For all the changes the cloud is about to visit on the enterprise, many of the side-effects have yet to draw equal scrutiny.
One of these is how the vendor community is being shaken up by both the challenges and opportunities the cloud brings. But with each new evolution of the various cloud platforms that are taking shape, it's becoming clear that the old days of simple technology one-upmanship are over and that the cloud is creating new rivalries and new areas of cooperation.
This came into clearer focus this week with the launch of HP's new CloudSystem and Enterprise Cloud Services-Compute offerings, which aim to secure the inner workings of organizations' internal cloud infrastructure and tie it to the public services that HP is building.
With CloudSystem, users gain an integrated set of BladeSystem servers, along with storage, switches, management and virtualization-everything needed to quickly set up a private cloud. On that level, HP is still fighting the classic battle with other top platform providers: IBM, EMC, Cisco and Oracle. But with the new services offering, the company is targeting the growing number of cloud providers led by Google and Amazon, and it's here that the company may find the going a little tougher. HP is not completely new to the services game, and it has made a good first impression with its 99.9 percent reliability guarantee, but it is treading on some unsteady ground against competitors that aren't exactly hurting for cash flow.
Of course, few can accuse HP of not having a clear-eyed view of the forces shaping market trends. Take the company's approach to data warehousing-an expensive proposition if ever there was one. So much so that it was difficult to justify continued development of the Neoview system, which HP wisely mothballed earlier this week in favor of a joint approach with Microsoft.
On a fundamental level, IT infrastructure will still be driven by processing power, capacity, throughput and other measures of physical prowess. But moving forward, overall productivity will be derived from vendors' ability to leverage their technological strengths both inside the data center and in the world at large.

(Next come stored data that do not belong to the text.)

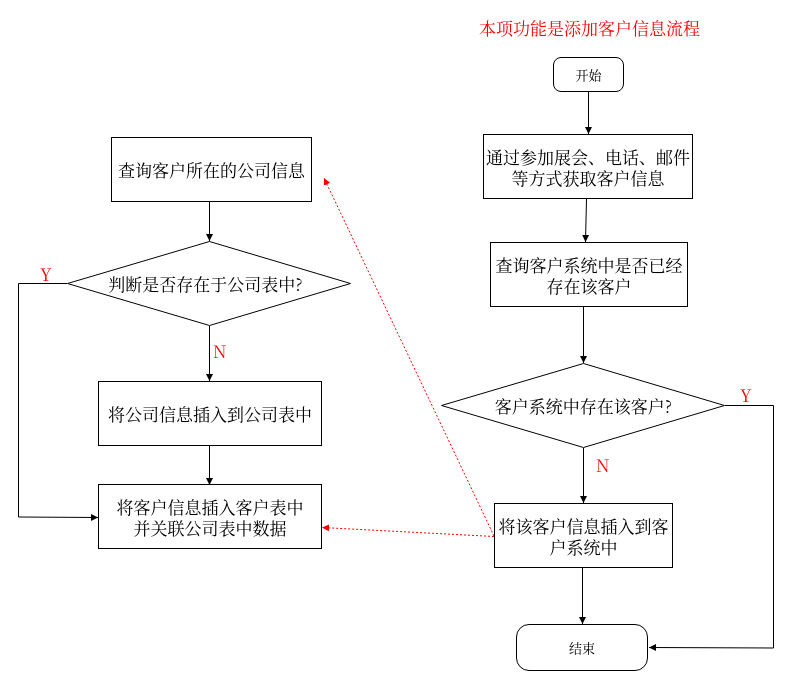
<!DOCTYPE html>
<html lang="zh-CN">
<head>
<meta charset="utf-8">
<title>添加客户信息流程</title>
<style>
:root { --ink: #000; --accent: #f00; --paper: #fff; }
* { box-sizing: border-box; margin: 0; padding: 0; }
html, body { width: 794px; height: 683px; overflow: hidden; background: var(--paper); }
.flowchart {
  position: relative; width: 794px; height: 683px; overflow: hidden;
  color: var(--ink);
  font: 400 17px/21px "Noto Serif CJK SC", "Noto Serif", serif;
}
.connectors { position: absolute; inset: 0; display: block; }
.flow { fill: none; stroke: var(--ink); stroke-width: 1; marker-end: url(#arrow); }
.link { fill: none; stroke: var(--accent); stroke-width: 1; stroke-dasharray: 2 2; marker-end: url(#arrow-link); }
.decision-shape { fill: var(--paper); stroke: var(--ink); stroke-width: 1; }
.title, .branch, .node { position: absolute; white-space: nowrap; }
.title, .branch { color: var(--accent); font-weight: 400; font-size: 17px; }
.title { left: 479px; top: 17px; }
.node { display: flex; align-items: center; justify-content: center; text-align: center; }
.process, .terminal { border: 1px solid var(--ink); background: var(--paper); }
.terminal { font-size: 13px; }
.start { left: 553px; top: 57px; width: 71px; height: 35px; border-radius: 8px; }
.collect { left: 483px; top: 134px; width: 210px; height: 65px; }
.query-customer { left: 490px; top: 242px; width: 198px; height: 65px; }
.customer-exists { left: 442px; top: 363px; width: 283px; height: 85px; }
.insert-customer { left: 494px; top: 503px; width: 179px; height: 65px; }
.end { left: 516px; top: 624px; width: 132px; height: 47px; border-radius: 13px; }
.query-company { left: 111px; top: 137px; width: 201px; height: 65px; }
.company-exists { left: 64px; top: 241px; width: 283px; height: 85px; }
.insert-company { left: 98px; top: 381px; width: 224px; height: 65px; }
.associate { left: 98px; top: 484px; width: 224px; height: 65px; }
.company-yes { left: 40px; top: 263px; }
.company-no { left: 213px; top: 340px; }
.customer-yes { left: 740px; top: 384px; }
.customer-no { left: 596px; top: 454px; }
</style>
</head>
<body>
<main class="flowchart">
  <svg class="connectors" width="794" height="683" viewBox="0 0 794 683" aria-hidden="true">
    <defs>
      <marker id="arrow" markerUnits="userSpaceOnUse" markerWidth="8" markerHeight="8" refX="7" refY="4" orient="auto">
        <polygon points="0,0.5 7,4 0,7.5" fill="#000"/>
      </marker>
      <marker id="arrow-link" markerUnits="userSpaceOnUse" markerWidth="8" markerHeight="8" refX="7" refY="4" orient="auto">
        <polygon points="0,0.5 7,4 0,7.5" fill="#f00"/>
      </marker>
    </defs>
    <g>
      <polygon class="decision-shape" points="67.5,283.5 209.5,241.5 350.5,283.5 209.5,325.5"/>
      <polygon class="decision-shape" points="441.5,405.5 583.5,363.5 724.5,405.5 583.5,447.5"/>
    </g>
    <g>
      <path class="flow" d="M588.5 92V134"/>
      <path class="flow" d="M586.5 199L585.5 242"/>
      <path class="flow" d="M583.5 307V363"/>
      <path class="flow" d="M583.5 448V503"/>
      <path class="flow" d="M582.5 568V624"/>
      <path class="flow" d="M725 405.5H773.5V648L649 647.5"/>
      <path class="flow" d="M209.5 202V241"/>
      <path class="flow" d="M209.5 326V381"/>
      <path class="flow" d="M209.5 446V485"/>
      <path class="flow" d="M67 283.5H18.5V517L98 517.5"/>
    </g>
    <g>
      <path class="link" d="M494 536L324 178"/>
      <path class="link" d="M494 536.5L322 527.5"/>
    </g>
  </svg>

  <h1 class="title">本项功能是添加客户信息流程</h1>

  <div class="node terminal start">开始</div>
  <div class="node process collect">通过参加展会、电话、邮件<br>等方式获取客户信息</div>
  <div class="node process query-customer">查询客户系统中是否已经<br>存在该客户</div>
  <div class="node customer-exists">客户系统中存在该客户?</div>
  <div class="node process insert-customer">将该客户信息插入到客<br>户系统中</div>
  <div class="node terminal end">结束</div>

  <div class="node process query-company">查询客户所在的公司信息</div>
  <div class="node company-exists">判断是否存在于公司表中?</div>
  <div class="node process insert-company">将公司信息插入到公司表中</div>
  <div class="node process associate">将客户信息插入客户表中<br>并关联公司表中数据</div>

  <span class="branch company-yes">Y</span>
  <span class="branch company-no">N</span>
  <span class="branch customer-yes">Y</span>
  <span class="branch customer-no">N</span>
</main>
</body>
</html>
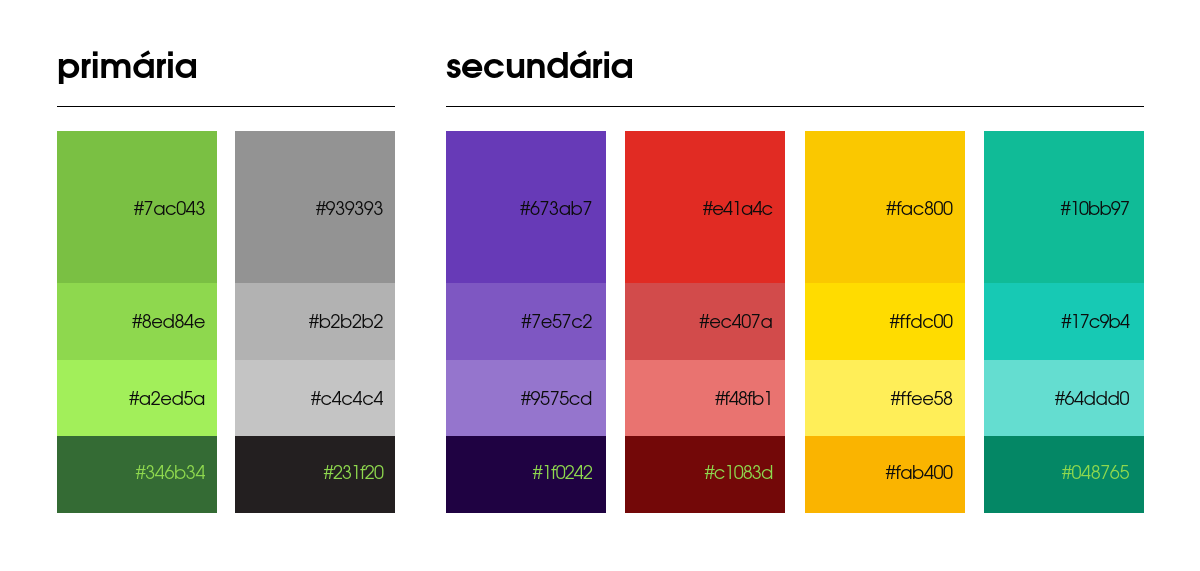
<!DOCTYPE html>
<html lang="pt">
<head>
<meta charset="utf-8">
<title>Paleta de cores</title>
<style>
:root {
  --paper: #fff;
  --ink: #000;
  --label-dark: #0c0c0c;
  --label-light: #8ed84e;
}
* { box-sizing: border-box; margin: 0; padding: 0; }
body {
  width: 1200px;
  height: 571px;
  overflow: hidden;
  background: var(--paper);
  color: var(--ink);
  font-family: "TeX Gyre Adventor", "Inter", sans-serif;
}
.palette {
  display: flex;
  gap: 51px;
  width: 1200px;
  height: 571px;
  padding: 48px 56px 58px 57px;
}
.primary { width: 338px; }
.secondary { width: 698px; }
h2 {
  height: 59px;
  margin-bottom: 24px;
  border-bottom: 1px solid var(--ink);
  font-size: 35px;
  font-weight: 700;
  line-height: 40px;
  letter-spacing: -.1px;
}
.secondary h2 { letter-spacing: -.4px; }
.families { display: flex; justify-content: space-between; }
.family {
  --inset: 12px;
  display: grid;
  grid-template-rows: 152px 77px 76px 77px;
  width: 160px;
  list-style: none;
}
.family li {
  display: flex;
  align-items: center;
  justify-content: flex-end;
  padding-right: var(--inset);
  color: var(--label-dark);
  font-size: 18px;
  line-height: 24px;
  letter-spacing: -.4px;
}
.family li:nth-child(1) { padding-top: 6px; background: var(--base); }
.family li:nth-child(2) { padding-top: 2px; background: var(--mid); }
.family li:nth-child(3) { padding-top: 4px; background: var(--light); }
.family li:nth-child(4) { padding-bottom: 2px; background: var(--deep); color: var(--label-light); }
.family li.tight { letter-spacing: -.9px; }
.green { --base: #7ac043; --mid: #8ed84e; --light: #a2ef5a; --deep: #346b34; }
.grey { --base: #939393; --mid: #b2b2b2; --light: #c4c4c4; --deep: #231f20; }
.purple { --base: #673ab7; --mid: #7e57c2; --light: #9575cd; --deep: #1f0242; }
.red { --base: #e12b23; --mid: #d24b4b; --light: #e97370; --deep: #730808; }
.yellow { --base: #fac800; --mid: #ffdc00; --light: #ffee58; --deep: #fab400; }
.teal { --base: #10bb97; --mid: #17c9b4; --light: #64ddd0; --deep: #048765; }
.family.purple { --inset: 14px; }
.family.red { --inset: 13px; }
.family.teal { --inset: 15px; }
.family.yellow li:nth-child(4) { color: var(--label-dark); }
</style>
</head>
<body>
<main class="palette">
  <section class="primary">
    <h2>primária</h2>
    <div class="families">
      <ul class="family green">
        <li>#7ac043</li>
        <li>#8ed84e</li>
        <li>#a2ed5a</li>
        <li>#346b34</li>
      </ul>
      <ul class="family grey">
        <li>#939393</li>
        <li>#b2b2b2</li>
        <li>#c4c4c4</li>
        <li class="tight">#231f20</li>
      </ul>
    </div>
  </section>
  <section class="secondary">
    <h2>secundária</h2>
    <div class="families">
      <ul class="family purple">
        <li>#673ab7</li>
        <li>#7e57c2</li>
        <li>#9575cd</li>
        <li class="tight">#1f0242</li>
      </ul>
      <ul class="family red">
        <li class="tight">#e41a4c</li>
        <li>#ec407a</li>
        <li class="tight">#f48fb1</li>
        <li class="tight">#c1083d</li>
      </ul>
      <ul class="family yellow">
        <li>#fac800</li>
        <li>#ffdc00</li>
        <li>#ffee58</li>
        <li>#fab400</li>
      </ul>
      <ul class="family teal">
        <li class="tight">#10bb97</li>
        <li class="tight">#17c9b4</li>
        <li>#64ddd0</li>
        <li>#048765</li>
      </ul>
    </div>
  </section>
</main>
</body>
</html>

It could be that the titans of old will continue to hold sway over enterprise development in the cloud, or someone new could come along with a completely unexpected game plan.